I first noticed that something was wrong in 8th grade. Apparently, so did one of my teachers, because she asked me if anything was wrong. Unfortunately, she did so in front of the whole class. From that day on, I put up a wall to protect myself from the embarrassment of having a stigmatized illness. I wore a mask—a façade—to cover up what I was actually going through. I didn’t feel comfortable sharing my feelings with any adults in my life at that time.

My depression continued in high school. I was hoping that someone—anyone—would bring up the topics of depression and suicide, so that I wouldn’t hTeensave to. In school, there were always lessons about alcohol, drugs, and safe sex—but never ONCE were depression or suicide mentioned. Maybe, just maybe, if the adults in my life had been educated in these topics, I would have felt comfortable asking for help, and I would have been spared years of suffering.

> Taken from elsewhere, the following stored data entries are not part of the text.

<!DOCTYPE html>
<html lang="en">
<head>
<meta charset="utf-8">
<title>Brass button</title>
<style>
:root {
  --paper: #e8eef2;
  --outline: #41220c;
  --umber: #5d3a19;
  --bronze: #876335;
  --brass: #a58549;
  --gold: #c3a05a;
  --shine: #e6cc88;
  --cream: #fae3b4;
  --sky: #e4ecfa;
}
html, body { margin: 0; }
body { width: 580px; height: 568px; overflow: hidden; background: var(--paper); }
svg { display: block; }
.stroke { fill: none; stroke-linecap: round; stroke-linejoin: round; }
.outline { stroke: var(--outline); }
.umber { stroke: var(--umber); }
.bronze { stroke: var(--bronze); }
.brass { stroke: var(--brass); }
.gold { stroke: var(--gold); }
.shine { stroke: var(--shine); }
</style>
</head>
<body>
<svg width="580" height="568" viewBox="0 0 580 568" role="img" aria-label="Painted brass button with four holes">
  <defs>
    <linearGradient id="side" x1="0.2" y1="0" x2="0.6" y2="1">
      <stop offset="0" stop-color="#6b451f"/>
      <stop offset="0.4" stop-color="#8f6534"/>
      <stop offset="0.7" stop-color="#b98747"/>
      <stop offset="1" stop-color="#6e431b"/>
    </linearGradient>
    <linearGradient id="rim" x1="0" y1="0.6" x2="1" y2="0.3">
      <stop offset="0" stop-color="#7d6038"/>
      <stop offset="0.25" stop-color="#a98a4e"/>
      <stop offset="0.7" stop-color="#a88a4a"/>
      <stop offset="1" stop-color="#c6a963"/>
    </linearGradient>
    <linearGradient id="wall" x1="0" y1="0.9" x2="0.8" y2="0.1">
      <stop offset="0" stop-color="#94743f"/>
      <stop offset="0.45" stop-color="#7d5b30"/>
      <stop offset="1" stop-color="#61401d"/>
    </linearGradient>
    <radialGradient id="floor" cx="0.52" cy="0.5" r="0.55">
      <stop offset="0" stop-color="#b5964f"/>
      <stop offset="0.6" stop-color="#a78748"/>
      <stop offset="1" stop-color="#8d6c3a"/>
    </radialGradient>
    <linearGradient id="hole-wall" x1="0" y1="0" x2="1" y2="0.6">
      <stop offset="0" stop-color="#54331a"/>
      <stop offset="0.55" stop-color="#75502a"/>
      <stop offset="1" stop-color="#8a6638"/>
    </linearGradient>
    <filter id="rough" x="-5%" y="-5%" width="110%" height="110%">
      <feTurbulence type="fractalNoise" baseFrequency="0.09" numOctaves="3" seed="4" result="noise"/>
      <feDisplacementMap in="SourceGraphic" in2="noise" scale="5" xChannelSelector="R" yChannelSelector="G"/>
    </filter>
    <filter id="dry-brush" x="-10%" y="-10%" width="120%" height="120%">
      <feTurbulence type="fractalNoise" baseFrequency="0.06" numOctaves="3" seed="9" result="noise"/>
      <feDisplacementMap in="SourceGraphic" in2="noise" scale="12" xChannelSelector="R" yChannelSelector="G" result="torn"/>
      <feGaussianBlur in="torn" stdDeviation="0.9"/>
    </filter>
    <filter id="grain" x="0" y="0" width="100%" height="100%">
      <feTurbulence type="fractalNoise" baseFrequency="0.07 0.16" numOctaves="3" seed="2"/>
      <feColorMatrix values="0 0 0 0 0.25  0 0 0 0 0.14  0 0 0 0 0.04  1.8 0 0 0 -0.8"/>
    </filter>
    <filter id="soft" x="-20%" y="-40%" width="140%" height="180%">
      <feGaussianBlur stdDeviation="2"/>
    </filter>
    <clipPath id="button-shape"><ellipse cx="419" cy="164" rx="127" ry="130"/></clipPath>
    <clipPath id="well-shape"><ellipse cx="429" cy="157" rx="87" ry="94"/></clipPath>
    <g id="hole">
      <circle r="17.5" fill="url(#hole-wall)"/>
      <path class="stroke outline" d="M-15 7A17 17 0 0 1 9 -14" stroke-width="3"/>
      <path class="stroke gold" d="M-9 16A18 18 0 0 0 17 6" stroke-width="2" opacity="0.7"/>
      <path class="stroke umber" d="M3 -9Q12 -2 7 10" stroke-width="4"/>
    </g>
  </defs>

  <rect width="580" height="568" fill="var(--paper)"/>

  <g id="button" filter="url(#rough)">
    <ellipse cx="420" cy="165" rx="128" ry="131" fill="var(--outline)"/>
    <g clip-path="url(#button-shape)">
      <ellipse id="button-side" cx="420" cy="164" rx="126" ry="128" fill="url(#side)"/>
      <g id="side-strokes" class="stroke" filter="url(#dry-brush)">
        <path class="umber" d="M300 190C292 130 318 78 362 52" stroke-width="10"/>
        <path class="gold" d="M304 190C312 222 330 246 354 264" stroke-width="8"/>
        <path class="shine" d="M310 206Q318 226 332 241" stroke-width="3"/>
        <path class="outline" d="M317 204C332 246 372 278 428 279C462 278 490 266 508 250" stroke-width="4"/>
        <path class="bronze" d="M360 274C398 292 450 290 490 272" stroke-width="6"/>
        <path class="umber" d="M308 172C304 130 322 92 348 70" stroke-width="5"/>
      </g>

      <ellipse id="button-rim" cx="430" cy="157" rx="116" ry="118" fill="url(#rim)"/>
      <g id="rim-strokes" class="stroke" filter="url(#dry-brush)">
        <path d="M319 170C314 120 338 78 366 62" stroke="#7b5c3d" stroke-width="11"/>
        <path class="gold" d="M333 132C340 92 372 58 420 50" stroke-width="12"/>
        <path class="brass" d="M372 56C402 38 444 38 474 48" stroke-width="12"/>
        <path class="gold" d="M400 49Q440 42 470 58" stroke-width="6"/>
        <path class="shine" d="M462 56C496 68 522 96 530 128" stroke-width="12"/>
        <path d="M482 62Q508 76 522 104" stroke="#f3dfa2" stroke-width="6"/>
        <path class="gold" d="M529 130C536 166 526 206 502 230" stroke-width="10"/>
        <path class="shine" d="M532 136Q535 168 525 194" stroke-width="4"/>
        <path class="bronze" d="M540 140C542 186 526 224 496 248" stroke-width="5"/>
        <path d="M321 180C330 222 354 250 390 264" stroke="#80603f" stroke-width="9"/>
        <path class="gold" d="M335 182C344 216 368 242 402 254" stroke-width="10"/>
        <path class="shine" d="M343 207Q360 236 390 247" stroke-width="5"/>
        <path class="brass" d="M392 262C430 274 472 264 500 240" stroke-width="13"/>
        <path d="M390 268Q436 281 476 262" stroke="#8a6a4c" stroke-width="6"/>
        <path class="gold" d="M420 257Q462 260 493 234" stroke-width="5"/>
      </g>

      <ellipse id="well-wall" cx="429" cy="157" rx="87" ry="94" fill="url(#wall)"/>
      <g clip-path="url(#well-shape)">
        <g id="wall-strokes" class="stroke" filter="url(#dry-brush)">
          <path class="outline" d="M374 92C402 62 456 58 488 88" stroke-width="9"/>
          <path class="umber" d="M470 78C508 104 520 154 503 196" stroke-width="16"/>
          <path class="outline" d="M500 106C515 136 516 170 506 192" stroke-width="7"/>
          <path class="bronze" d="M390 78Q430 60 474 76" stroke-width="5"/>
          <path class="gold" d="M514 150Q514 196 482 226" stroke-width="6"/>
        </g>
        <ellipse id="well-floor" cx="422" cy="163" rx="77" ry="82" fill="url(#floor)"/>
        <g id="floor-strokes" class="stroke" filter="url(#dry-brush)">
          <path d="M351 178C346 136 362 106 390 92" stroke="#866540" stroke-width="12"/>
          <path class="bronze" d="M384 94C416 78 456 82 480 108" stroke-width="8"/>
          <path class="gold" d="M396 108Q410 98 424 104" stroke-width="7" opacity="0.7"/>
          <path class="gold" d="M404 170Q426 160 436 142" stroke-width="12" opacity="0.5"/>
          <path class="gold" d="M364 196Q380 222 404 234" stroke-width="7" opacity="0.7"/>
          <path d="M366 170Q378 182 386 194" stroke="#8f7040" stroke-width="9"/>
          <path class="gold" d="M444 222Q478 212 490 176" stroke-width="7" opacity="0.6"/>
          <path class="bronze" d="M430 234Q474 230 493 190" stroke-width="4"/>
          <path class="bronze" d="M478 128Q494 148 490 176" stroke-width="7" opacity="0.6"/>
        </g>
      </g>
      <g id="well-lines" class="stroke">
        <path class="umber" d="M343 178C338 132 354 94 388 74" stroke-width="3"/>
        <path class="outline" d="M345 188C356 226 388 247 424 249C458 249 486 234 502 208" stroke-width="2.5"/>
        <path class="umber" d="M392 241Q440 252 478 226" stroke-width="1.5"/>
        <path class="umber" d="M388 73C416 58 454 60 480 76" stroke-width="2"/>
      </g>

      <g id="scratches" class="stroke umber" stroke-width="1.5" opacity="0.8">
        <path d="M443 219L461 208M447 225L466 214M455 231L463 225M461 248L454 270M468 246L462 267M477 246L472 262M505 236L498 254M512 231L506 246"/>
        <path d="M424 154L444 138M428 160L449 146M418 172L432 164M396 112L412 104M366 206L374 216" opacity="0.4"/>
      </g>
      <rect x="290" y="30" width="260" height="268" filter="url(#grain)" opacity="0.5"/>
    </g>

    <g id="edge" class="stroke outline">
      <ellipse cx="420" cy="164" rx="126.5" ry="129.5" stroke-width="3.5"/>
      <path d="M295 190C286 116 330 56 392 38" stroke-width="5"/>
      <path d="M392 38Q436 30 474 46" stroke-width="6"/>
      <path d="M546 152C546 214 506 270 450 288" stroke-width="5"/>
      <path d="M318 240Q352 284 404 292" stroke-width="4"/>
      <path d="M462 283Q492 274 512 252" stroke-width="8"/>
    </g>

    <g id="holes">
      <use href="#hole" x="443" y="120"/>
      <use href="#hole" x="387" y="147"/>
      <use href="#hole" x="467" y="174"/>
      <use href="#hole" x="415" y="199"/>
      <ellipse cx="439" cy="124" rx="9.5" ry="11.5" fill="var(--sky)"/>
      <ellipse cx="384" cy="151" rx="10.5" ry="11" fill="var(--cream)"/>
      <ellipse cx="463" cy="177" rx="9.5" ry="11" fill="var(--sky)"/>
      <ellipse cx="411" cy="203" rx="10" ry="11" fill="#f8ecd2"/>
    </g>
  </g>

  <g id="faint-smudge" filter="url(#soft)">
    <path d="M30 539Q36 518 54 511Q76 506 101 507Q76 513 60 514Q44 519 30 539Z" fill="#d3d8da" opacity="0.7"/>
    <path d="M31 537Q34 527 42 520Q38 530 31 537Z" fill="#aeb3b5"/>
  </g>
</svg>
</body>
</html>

But I’m one of the lucky ones. I did get help. I’m here today as the voice of those who are not yet being heard – the child who’s sitting in a class full of students thinking he or she is the only one feeling this way…or the teen who can’t focus in school because he or she is trapped by the isolation and pain of depression.

Help IS available—ask your friends, your resource staff at school, your parents, or call the suicide hotline at 1-800-273-TALK(1-800-273-8255). The right resources are there—look for them—because they CAN save your life!